The Net Promoter Score (NPS) is a key performance indicator used to determine a respondent’s likelihood to recommend a product or service to their network. In the article “Re-evaluating the Net Promoter Score,” authors Sarah Konkey and Julia Fox explain that companies believe it is an important growth measurement tool. The NPS consists of a rating scale from 0-10. The scores within the 0-6 range are detractors, the scores 7 and 8 are passives and the scores 9 and 10 are promoters. The NPS question is commonly phrased as: “On a scale of 0-10, how likely are you to recommend this product to a friend?”
NPS is often used to track a customer’s relationship with a brand or company over time. Alan Hale, author of “20 steps to make the Net Promoter Score more actionable for B2B,” believes that the NPS is used as a tool to measure customer loyalty, not satisfaction. The scale assesses the personal risk a respondent would take in recommending the product or service to a friend, colleague or family member based on the relationship they have with the company instead of the specific transaction they had.
A company will often use NPS when they want to measure its customer sentiment or satisfaction. While many believe the NPS is flawed, Hale argues that it should not be blamed for its incorrect usage. In “How to create raving fans in B2B markets,” he establishes that the rating will not be actionable if it is used incorrectly. Some companies use NPS when they need a benchmark to check on the progress they've made with the relationship they have with their customers.
While useful when used correctly, NPS is surrounded by controversy. Many believe it is an effective, efficient and low-cost form of measurement while others believe it is flawed and easily manipulated.

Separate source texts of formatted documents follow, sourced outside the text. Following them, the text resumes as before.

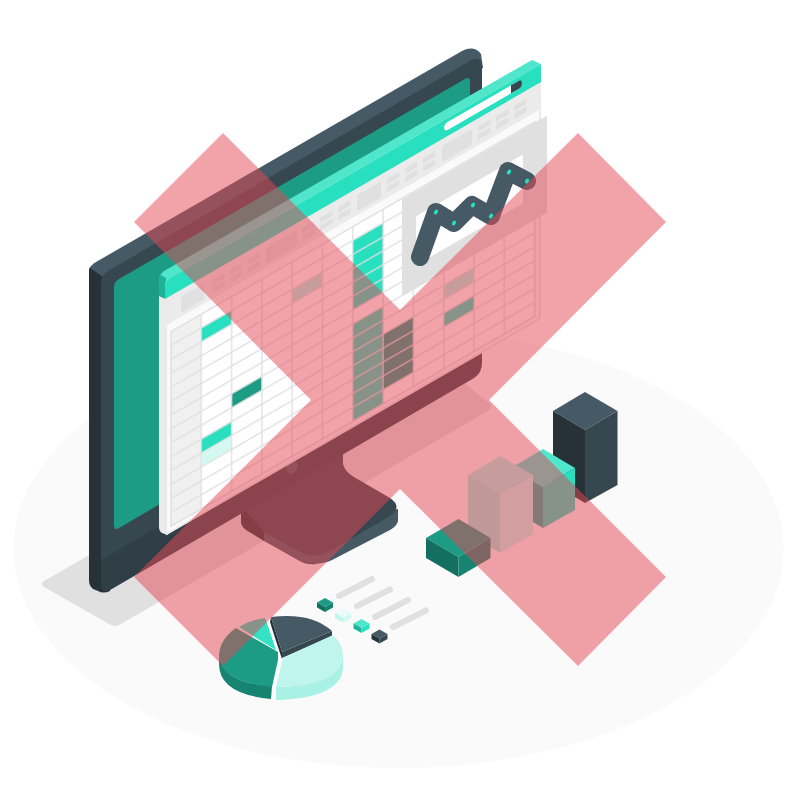
<!DOCTYPE html>
<html lang="en">
<head>
<meta charset="utf-8">
<title>Spreadsheet illustration</title>
<style>
:root {
  --ink: #263238;
  --slate: #37474f;
  --steel: #455a64;
  --green: #1c9b85;
  --green-deep: #136f5f;
  --green-mid: #178472;
  --teal: #28dfc0;
  --teal-light: #4fe6cc;
  --teal-deep: #1fb299;
  --mint: #a9f1e5;
  --mint-light: #bff5ec;
  --mint-pale: #d4f9f2;
  --floor: #fafafa;
  --grey: #e0e0e0;
  --grey-light: #ebebeb;
  --cross: #e64855;
}
html, body { margin: 0; background: #fff; }
body { width: 800px; height: 800px; overflow: hidden; }
svg { display: block; width: 800px; height: 800px; }
.ink { fill: var(--ink); }
.slate { fill: var(--slate); }
.steel { fill: var(--steel); }
.green { fill: var(--green); }
.green-deep { fill: var(--green-deep); }
.green-mid { fill: var(--green-mid); }
.teal { fill: var(--teal); }
.teal-light { fill: var(--teal-light); }
.teal-deep { fill: var(--teal-deep); }
.mint { fill: var(--mint); }
.mint-light { fill: var(--mint-light); }
.mint-pale { fill: var(--mint-pale); }
.floor { fill: var(--floor); }
.grey { fill: var(--grey); }
.grey-light { fill: var(--grey-light); }
.white { fill: #fff; }
.legend-lines { stroke: var(--grey); stroke-width: 6; stroke-linecap: round; }
.grid-line { fill: none; stroke: var(--grey); stroke-width: 1.3; }
.trend { fill: none; stroke: var(--steel); stroke-width: 18; stroke-linecap: round; stroke-linejoin: round; }
.cross { fill: var(--cross); opacity: .5; }
</style>
</head>
<body>
<svg viewBox="0 0 800 800" role="img" aria-label="Isometric monitor with a spreadsheet, a bar chart and a pie chart, crossed out in red">
  <defs>
    <pattern id="cell-grid" x="6" y="54" width="30.3" height="13.9" patternUnits="userSpaceOnUse">
      <path class="grid-line" d="M0 0H30.3M0 13.9H30.3M0 0V13.9M30.3 0V13.9"/>
    </pattern>
    <g id="tool-pair">
      <rect width="12.5" height="5.5" rx="1"/>
      <rect y="8" width="12.5" height="5.5" rx="1"/>
    </g>
    <g id="tool-group">
      <use href="#tool-pair"/>
      <use href="#tool-pair" x="18"/>
      <use href="#tool-pair" x="36"/>
    </g>
    <ellipse id="point" rx="1.8" ry="2.7" transform="rotate(30)"/>
    <polygon id="key-top" points="0,-7 8,-2.5 0,2 -8,-2.5"/>
    <polygon id="key-left" points="-8,-2.5 0,2 0,7 -8,2.5"/>
    <polygon id="key-right" points="8,-2.5 0,2 0,7 8,2.5"/>
  </defs>

  <g id="ground">
    <ellipse class="floor" cx="398.500" cy="549" rx="385" ry="219"/>
    <path class="grey" d="M44 581L426 361Q431 358 436 361L488 402Q494 407 488 411L121 624Q115 628 109 624L44 587Q39 584 44 581Z"/>
  </g>

  <g id="stand">
    <path class="ink" d="M241 512L250 505L316 545V564Q307 565 300 561L248 531Q241 527 241 521Z"/>
    <path class="steel" d="M264 533L398 509V521Q397 526 390 530L332 560Q317 567 300 561L264 541Z"/>
    <path class="slate" d="M245 510L330 450H343V464Q345 472 354 477L390 498Q403 507 390 516L332 550Q316 560 300 552L264 532Z"/>
    <path class="ink" d="M241 512Q242 519 250 524L264 532V541L248 531Q241 527 241 521Z"/>
  </g>

  <g id="monitor">
    <path class="ink" d="M89 270Q89 267 92 266L110 275V591Q103 594 98 591L93 589Q89 586 89 580Z"/>
    <path class="steel" d="M90 268Q91 265 96 262L462 51Q474 45 481 54L483 68L106 279Z"/>
    <path class="slate" d="M101 283Q101 275 108 271L470 61Q482 54 482 68V362Q482 373 474 378L110 590Q101 594 101 584Z"/>
    <path class="ink" opacity=".4" d="M101 560L482 340V362Q482 373 474 378L110 590Q101 594 101 584Z"/>
    <path class="green" d="M114 287Q114 282 119 279L465 79Q470 76 470 82V318Q470 323 465 326L119 528Q114 531 114 525Z"/>
    <ellipse cx="292" cy="467" rx="5.500" ry="7" class="steel" transform="rotate(30 292 467)"/>
  </g>

  <g id="spreadsheet">
    <path class="grey-light" d="M159 296L168 300V535L162 533Q159 531 159 527Z"/>
    <path class="teal-light" d="M159 279Q160 274 164 271L532 60L541 64V70L168 284Z"/>
    <path class="teal-deep" d="M159 279Q159 276 161 275L166 278V299L159 295Z"/>
    <g id="sheet-front" transform="matrix(1 -.577 0 1 165 281)">
      <rect class="floor" width="376" height="255" rx="4"/>
      <rect class="grey-light" y="17" width="376" height="28"/>
      <path class="teal" d="M0 5Q0 0 5 0H372Q376 0 376 4V18H0Z"/>
      <rect class="white" x="279" y="4" width="78" height="8" rx="4"/>
      <path class="slate" d="M346 4H354Q357 4 357 8Q357 12 354 12H346Z"/>
      <g id="toolbar" class="grey">
        <rect x="16" y="25" width="23" height="16" rx="1"/>
        <use href="#tool-group" x="47" y="26"/>
        <rect x="101" y="25" width="31" height="16" rx="1"/>
        <use href="#tool-group" x="137" y="26"/>
        <rect x="192" y="25" width="24" height="16" rx="1"/>
        <use href="#tool-group" x="222" y="26"/>
        <rect x="277" y="25" width="30" height="16" rx="1"/>
        <use href="#tool-group" x="313" y="26"/>
      </g>
      <g id="cells">
        <rect class="white" x="6" y="54" width="364" height="195"/>
        <rect fill="#f0f0f0" x="6" y="54" width="30.300" height="195"/>
        <rect class="teal" x="36.300" y="67.900" width="30.300" height="13.900"/>
        <rect class="teal" x="36.300" y="179" width="30.300" height="13.900"/>
        <rect class="mint-pale" x="36.300" y="193" width="30.300" height="13.900"/>
        <rect class="green" x="66.600" y="151.300" width="30.300" height="13.900"/>
        <rect class="mint" x="127.200" y="81.800" width="30.300" height="13.900"/>
        <rect class="teal" x="187.800" y="67.900" width="30.300" height="69.500"/>
        <rect class="teal" x="187.800" y="151.300" width="30.300" height="97.300"/>
        <rect class="green" x="218.100" y="179" width="30.300" height="55.600"/>
        <rect class="mint" x="278.700" y="165.200" width="30.300" height="13.900"/>
        <rect class="teal" x="278.700" y="193" width="30.300" height="13.900"/>
        <rect fill="url(#cell-grid)" x="6" y="54" width="364" height="195"/>
        <rect class="grid-line" x="6" y="54" width="364" height="195"/>
        <path class="grid-line" d="M1 46V254M375 46V251Q375 254 372 254H1"/>
      </g>
      <g id="chart-card">
        <rect class="grey" x="237" y="55" width="145" height="97"/>
        <rect class="white" x="251" y="80" width="107" height="49"/>
      </g>
    </g>
    <path class="trend" d="M420 257L436 212L454 223L472 205L491 216L508 171L527 181"/>
    <g id="trend-points" class="teal">
      <use href="#point" x="0" y="0" transform="translate(436 212)"/>
      <use href="#point" transform="translate(454 223)"/>
      <use href="#point" transform="translate(473 205)"/>
      <use href="#point" transform="translate(491 216)"/>
      <use href="#point" transform="translate(509 172)"/>
      <use href="#point" transform="translate(527 181)"/>
    </g>
  </g>

  <g id="bar-chart">
    <g id="bar-slate">
      <polygon class="steel" points="585,392 617.500,411 585,430 553,411"/>
      <polygon class="ink" points="553,411 585,430 585,503 553,484"/>
      <polygon class="slate" points="617.500,411 585,430 585,503 617.500,485"/>
    </g>
    <g id="bar-teal">
      <polygon class="teal-light" points="543,449 575,468 543,487 511,468"/>
      <polygon class="teal-deep" points="511,468 543,487 543,528 511,509"/>
      <polygon class="teal" points="575,468 543,487 543,528 575,510"/>
    </g>
    <g id="bar-mint">
      <polygon class="mint" points="500.500,456 533,475 500.500,494 468,475"/>
      <polygon fill="#9ce9dc" points="468,475 500.500,494 500.500,553 468,534"/>
      <polygon class="mint-light" points="533,475 500.500,494 500.500,553 533,534"/>
    </g>
    <g id="bar-green">
      <polygon class="green" points="458.500,519 490.500,538 458.500,557 426,538"/>
      <polygon class="green-deep" points="426,538 458.500,557 458.500,577 426,558"/>
      <polygon class="green-mid" points="490.500,538 458.500,557 458.500,577 490.500,558"/>
    </g>
  </g>

  <g id="pie-chart">
    <path class="teal" d="M239 627Q250 620 265 618L279 652Z"/>
    <path class="teal-light" d="M267 621L271 624L279 652L252 634Z" opacity=".35"/>
    <path class="white" d="M265 617L269 616L281 655L277 653Z"/>
    <path class="ink" d="M271 617L282 652V659L276 641L270 622Z"/>
    <path class="slate" d="M282 652L332 631V636L282 658Z"/>
    <path class="steel" d="M271 617Q311 612 332 631L282 652Z"/>
    <path class="green-mid" d="M219 655Q222 683 272 686L271 699Q219 694 219 664Z"/>
    <path class="green" d="M236 628L278 652V660L272 687Q219 681 219 655Q220 639 236 628Z"/>
    <path class="mint" d="M343 656Q340 686 276 687V700Q343 698 343 666Z"/>
    <path class="mint-light" d="M283 658L333 635Q343 644 343 657Q340 686 276 687Z"/>
  </g>

  <g id="legend">
    <g transform="translate(325 605)">
      <use href="#key-top" class="green"/><use href="#key-left" class="green-deep"/><use href="#key-right" class="green-mid"/>
    </g>
    <g transform="translate(343 615.500)">
      <use href="#key-top" fill="#e9fcf9"/><use href="#key-left" class="mint-light"/><use href="#key-right" class="mint-pale"/>
    </g>
    <g transform="translate(361.500 626)">
      <use href="#key-top" class="teal-light"/><use href="#key-left" class="teal-deep"/><use href="#key-right" class="teal"/>
    </g>
    <g transform="translate(379.500 636.500)">
      <use href="#key-top" class="steel"/><use href="#key-left" class="ink"/><use href="#key-right" class="slate"/>
    </g>
    <g class="legend-lines">
      <line x1="339" y1="596" x2="372" y2="579"/>
      <line x1="357" y1="606" x2="390" y2="589.500"/>
      <line x1="375" y1="617" x2="408" y2="600"/>
      <line x1="393" y1="627" x2="426" y2="610.500"/>
    </g>
  </g>

  <polygon id="cross-mark" class="cross" points="223,133 400,310 578,133 666,222 489,400 666,577 578,666 400,489 223,666 134,577 311,400 134,222"/>
</svg>
</body>
</html>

Individuals who participate in NPS surveys cannot fully express their opinions as their only feedback options are a range of numbers. NPS requir...